Open Bread

Olle Jonsson and I have started a project that we’re calling Open Bread. The question we’re exploring is “do open source practices and principles have application in creating and managing non-digital ‘real world’ projects?”

Charlottetown needs a good bakery: you hear people say this all the time, especially when they’re talking about “downtown revitalization.” The usual route for a bakery to be founded would be for some plucky entrepreneur to come along and invest their time and money in starting a business. But that hasn’t happened. Can open source step into the breach: can the energy of the community, and interested others (like Olle) be harnessed to do what private enterprise hasn’t?

We don’t know. But on the Open Bread page of the Rukapedia we’re going to explore the idea.


paul's picture
paul on June 27, 2005 - 04:37 Permalink

How interested are you people in becoming bakers? It might be possible to take turn and turn alike and make the stuff you like. Easily said, since I have done this for a living and still do it at home, but it’s not ‘ “that” ’ hard.

In addition to Whole Earth, I have found The Bread Bible to be a useful resource: it removes a lot of the guesswork and mystery but preserves the experience with a maximum of fun.

oliver's picture
oliver on June 27, 2005 - 12:18 Permalink

Did someone say bread? Do rolls count too?

Ken Williams's picture
Ken Williams on June 27, 2005 - 13:08 Permalink

Can I make a documentary of this project?

MJ's picture
MJ on June 27, 2005 - 13:55 Permalink

I would love a bakery. It would be ideal is they could stick to basics but of high quality. Pure ingrediants with no “traces” of this or that. That’s the big problem with the current grocery store bakeries (if you can call them that). All there food is off-limits to nut and peanut allergy persons becasue it is all possibly contaminated with things (ex. traces of nuts) when nuts are clearly not meant to be in that food product. No wonder allergies are a problem!

Peter Rukavina's picture
Peter Rukavina on June 27, 2005 - 14:18 Permalink

One of the keys, I think, to a successful open source bakery implementation is shifting pronoun use to “we” from “they.”

Nathan's picture
Nathan on June 28, 2005 - 04:19 Permalink

Bread lacks the unique characteristic that makes the Open Source model work so well for software. Software can be duplicated at zero-cost thus there is no free-loading problem. Everyone gets more out than they put in. The infamous hacker ESR writes about the “tragedy of the commons” in his essay on the economics of open source software, The Magic Cauldron
. Of course there are sucessful co-ops for products that do not have zero-cost duplication. I believe that such sucess is due to good design/management of the co-op. For these products the margin is smaller between individual benefit and the maximum individual contribution, making maintaining the margin more difficult to maintain than it is for open source software.

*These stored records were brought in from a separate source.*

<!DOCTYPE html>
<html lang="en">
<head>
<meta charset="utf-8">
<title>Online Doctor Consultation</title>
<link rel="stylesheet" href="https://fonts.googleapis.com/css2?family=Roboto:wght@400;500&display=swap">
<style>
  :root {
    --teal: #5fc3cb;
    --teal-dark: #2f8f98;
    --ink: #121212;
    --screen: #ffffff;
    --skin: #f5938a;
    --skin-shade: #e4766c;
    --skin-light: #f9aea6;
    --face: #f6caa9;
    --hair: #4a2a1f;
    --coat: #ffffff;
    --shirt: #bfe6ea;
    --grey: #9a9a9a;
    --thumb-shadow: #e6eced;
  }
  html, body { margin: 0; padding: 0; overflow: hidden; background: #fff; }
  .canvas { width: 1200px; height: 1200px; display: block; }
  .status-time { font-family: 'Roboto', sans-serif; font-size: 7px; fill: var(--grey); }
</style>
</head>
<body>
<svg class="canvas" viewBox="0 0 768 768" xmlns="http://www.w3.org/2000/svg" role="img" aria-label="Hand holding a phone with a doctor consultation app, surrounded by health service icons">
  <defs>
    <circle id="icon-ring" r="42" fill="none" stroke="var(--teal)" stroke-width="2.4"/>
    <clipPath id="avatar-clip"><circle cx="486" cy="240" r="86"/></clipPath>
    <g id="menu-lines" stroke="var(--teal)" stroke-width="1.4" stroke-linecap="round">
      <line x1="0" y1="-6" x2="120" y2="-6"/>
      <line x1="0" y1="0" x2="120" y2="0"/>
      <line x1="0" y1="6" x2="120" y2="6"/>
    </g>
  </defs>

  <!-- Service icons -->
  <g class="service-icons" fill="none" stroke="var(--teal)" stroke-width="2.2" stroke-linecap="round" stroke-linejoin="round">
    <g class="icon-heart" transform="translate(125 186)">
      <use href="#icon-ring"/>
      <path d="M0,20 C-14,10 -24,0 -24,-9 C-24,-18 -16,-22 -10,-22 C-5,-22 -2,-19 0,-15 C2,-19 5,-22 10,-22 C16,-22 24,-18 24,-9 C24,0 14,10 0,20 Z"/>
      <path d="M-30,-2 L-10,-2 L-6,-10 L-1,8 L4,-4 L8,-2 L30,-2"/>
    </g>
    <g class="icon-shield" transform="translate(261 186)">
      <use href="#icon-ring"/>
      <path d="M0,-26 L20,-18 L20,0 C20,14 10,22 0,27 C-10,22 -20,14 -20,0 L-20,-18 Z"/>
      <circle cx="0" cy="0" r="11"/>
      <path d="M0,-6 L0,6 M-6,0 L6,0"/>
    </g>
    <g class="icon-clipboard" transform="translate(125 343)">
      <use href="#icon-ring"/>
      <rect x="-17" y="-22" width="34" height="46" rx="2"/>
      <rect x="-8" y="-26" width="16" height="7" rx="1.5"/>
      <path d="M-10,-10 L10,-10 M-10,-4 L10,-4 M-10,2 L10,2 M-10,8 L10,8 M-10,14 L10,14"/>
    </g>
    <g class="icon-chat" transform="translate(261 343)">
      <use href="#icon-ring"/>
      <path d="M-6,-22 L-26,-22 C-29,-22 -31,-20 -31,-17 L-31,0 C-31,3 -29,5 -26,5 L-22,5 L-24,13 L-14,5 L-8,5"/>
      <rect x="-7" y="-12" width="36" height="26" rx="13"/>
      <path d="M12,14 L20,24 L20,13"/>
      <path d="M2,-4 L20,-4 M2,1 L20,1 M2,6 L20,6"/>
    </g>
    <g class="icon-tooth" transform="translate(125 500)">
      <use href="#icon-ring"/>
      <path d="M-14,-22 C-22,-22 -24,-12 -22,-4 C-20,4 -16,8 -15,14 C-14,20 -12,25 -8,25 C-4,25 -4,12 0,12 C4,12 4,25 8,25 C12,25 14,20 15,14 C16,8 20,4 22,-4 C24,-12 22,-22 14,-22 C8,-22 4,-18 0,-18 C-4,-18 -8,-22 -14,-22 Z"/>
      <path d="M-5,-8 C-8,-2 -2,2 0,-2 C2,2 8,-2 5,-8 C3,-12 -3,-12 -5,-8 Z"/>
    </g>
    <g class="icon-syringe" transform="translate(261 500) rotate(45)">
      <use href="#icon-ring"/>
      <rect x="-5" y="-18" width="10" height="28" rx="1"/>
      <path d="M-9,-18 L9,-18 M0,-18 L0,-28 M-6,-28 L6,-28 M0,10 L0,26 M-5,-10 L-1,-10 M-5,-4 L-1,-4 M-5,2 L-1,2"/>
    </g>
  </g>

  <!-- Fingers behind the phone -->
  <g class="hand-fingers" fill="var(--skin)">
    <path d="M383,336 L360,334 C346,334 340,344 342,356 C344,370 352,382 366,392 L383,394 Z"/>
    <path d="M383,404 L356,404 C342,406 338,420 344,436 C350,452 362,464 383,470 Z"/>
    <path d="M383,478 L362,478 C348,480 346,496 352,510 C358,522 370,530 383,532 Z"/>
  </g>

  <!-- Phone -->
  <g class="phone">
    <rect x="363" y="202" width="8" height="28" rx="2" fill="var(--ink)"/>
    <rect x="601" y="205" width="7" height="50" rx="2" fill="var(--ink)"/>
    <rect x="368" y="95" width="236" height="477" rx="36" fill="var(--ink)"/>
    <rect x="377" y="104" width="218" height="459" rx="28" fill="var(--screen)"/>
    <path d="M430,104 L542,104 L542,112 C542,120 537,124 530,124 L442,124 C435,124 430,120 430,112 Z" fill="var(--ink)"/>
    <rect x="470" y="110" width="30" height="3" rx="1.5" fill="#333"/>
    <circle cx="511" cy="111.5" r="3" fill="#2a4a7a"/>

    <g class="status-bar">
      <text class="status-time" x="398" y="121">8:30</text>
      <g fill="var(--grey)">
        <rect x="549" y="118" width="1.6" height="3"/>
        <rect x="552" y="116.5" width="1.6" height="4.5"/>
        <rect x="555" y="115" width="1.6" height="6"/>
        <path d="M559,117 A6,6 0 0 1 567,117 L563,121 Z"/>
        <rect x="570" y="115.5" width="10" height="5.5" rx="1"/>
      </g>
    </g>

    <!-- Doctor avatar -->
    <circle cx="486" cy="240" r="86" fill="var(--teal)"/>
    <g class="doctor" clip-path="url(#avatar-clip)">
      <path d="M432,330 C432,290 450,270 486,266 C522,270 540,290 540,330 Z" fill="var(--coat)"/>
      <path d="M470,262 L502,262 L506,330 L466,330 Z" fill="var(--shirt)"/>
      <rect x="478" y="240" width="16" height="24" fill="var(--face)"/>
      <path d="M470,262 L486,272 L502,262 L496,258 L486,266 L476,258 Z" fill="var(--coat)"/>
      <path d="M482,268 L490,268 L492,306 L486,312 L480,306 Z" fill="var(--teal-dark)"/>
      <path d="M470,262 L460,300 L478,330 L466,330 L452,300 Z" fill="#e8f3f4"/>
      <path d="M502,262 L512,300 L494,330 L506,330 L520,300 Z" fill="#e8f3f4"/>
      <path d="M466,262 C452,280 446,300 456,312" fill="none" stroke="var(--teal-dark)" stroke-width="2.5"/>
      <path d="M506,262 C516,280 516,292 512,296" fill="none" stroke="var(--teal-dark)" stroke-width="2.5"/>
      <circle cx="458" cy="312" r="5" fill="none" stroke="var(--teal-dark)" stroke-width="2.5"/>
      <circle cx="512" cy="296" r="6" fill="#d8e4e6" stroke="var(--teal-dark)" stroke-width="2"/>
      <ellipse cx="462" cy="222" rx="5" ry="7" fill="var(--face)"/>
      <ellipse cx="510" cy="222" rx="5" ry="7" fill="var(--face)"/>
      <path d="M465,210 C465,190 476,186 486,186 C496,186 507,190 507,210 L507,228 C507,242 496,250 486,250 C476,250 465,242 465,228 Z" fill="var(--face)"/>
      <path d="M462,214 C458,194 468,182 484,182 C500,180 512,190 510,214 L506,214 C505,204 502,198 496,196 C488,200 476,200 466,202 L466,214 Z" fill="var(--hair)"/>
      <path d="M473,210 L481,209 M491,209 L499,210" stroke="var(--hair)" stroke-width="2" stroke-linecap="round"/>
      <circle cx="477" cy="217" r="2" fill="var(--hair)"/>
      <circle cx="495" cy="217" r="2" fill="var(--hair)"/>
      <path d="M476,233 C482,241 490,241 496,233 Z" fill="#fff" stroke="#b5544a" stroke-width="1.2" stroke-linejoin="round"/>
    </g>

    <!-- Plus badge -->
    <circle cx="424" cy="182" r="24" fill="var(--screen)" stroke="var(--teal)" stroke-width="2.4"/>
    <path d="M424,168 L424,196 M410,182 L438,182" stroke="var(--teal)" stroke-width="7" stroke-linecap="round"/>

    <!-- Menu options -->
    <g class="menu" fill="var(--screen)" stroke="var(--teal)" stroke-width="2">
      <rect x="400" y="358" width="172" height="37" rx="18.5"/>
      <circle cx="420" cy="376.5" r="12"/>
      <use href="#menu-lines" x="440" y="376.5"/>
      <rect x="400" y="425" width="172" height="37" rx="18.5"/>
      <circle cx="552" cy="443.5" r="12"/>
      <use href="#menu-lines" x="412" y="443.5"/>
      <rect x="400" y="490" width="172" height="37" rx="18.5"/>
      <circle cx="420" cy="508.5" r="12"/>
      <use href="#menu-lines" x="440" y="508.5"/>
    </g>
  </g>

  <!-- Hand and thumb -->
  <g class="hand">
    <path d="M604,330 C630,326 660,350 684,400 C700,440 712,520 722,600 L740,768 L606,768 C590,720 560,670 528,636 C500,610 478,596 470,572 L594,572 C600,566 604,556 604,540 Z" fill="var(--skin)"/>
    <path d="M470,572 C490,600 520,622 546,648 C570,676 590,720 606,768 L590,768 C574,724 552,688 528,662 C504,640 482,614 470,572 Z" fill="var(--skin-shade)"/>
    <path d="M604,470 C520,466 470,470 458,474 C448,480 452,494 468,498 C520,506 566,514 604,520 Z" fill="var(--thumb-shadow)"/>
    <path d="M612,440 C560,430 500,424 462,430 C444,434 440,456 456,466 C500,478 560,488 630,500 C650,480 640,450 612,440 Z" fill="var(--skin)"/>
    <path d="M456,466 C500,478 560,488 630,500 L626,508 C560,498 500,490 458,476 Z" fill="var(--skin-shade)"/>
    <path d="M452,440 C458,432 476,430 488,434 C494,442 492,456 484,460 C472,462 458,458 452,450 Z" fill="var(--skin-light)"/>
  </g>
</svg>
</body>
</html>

oliver's picture
oliver on June 28, 2005 - 12:27 Permalink

Open source sourdough starter duplicates at less than the cost of CDs or memory. Sourdough bread bites occupy more space than computer bytes though, so the real estate overhead might be higher.

Alan's picture
Alan on June 28, 2005 - 12:56 Permalink

Isn’t there a viable zero-net-cost argument, Nate? Unlike software, we each must eat and therefore will expend on a regular basis on bread as a staple. Isn’t the economic argument just tapping into that natural and inevitable flow?

Ken Williams's picture
Ken Williams on June 28, 2005 - 13:26 Permalink

How many hands will touch each loaf?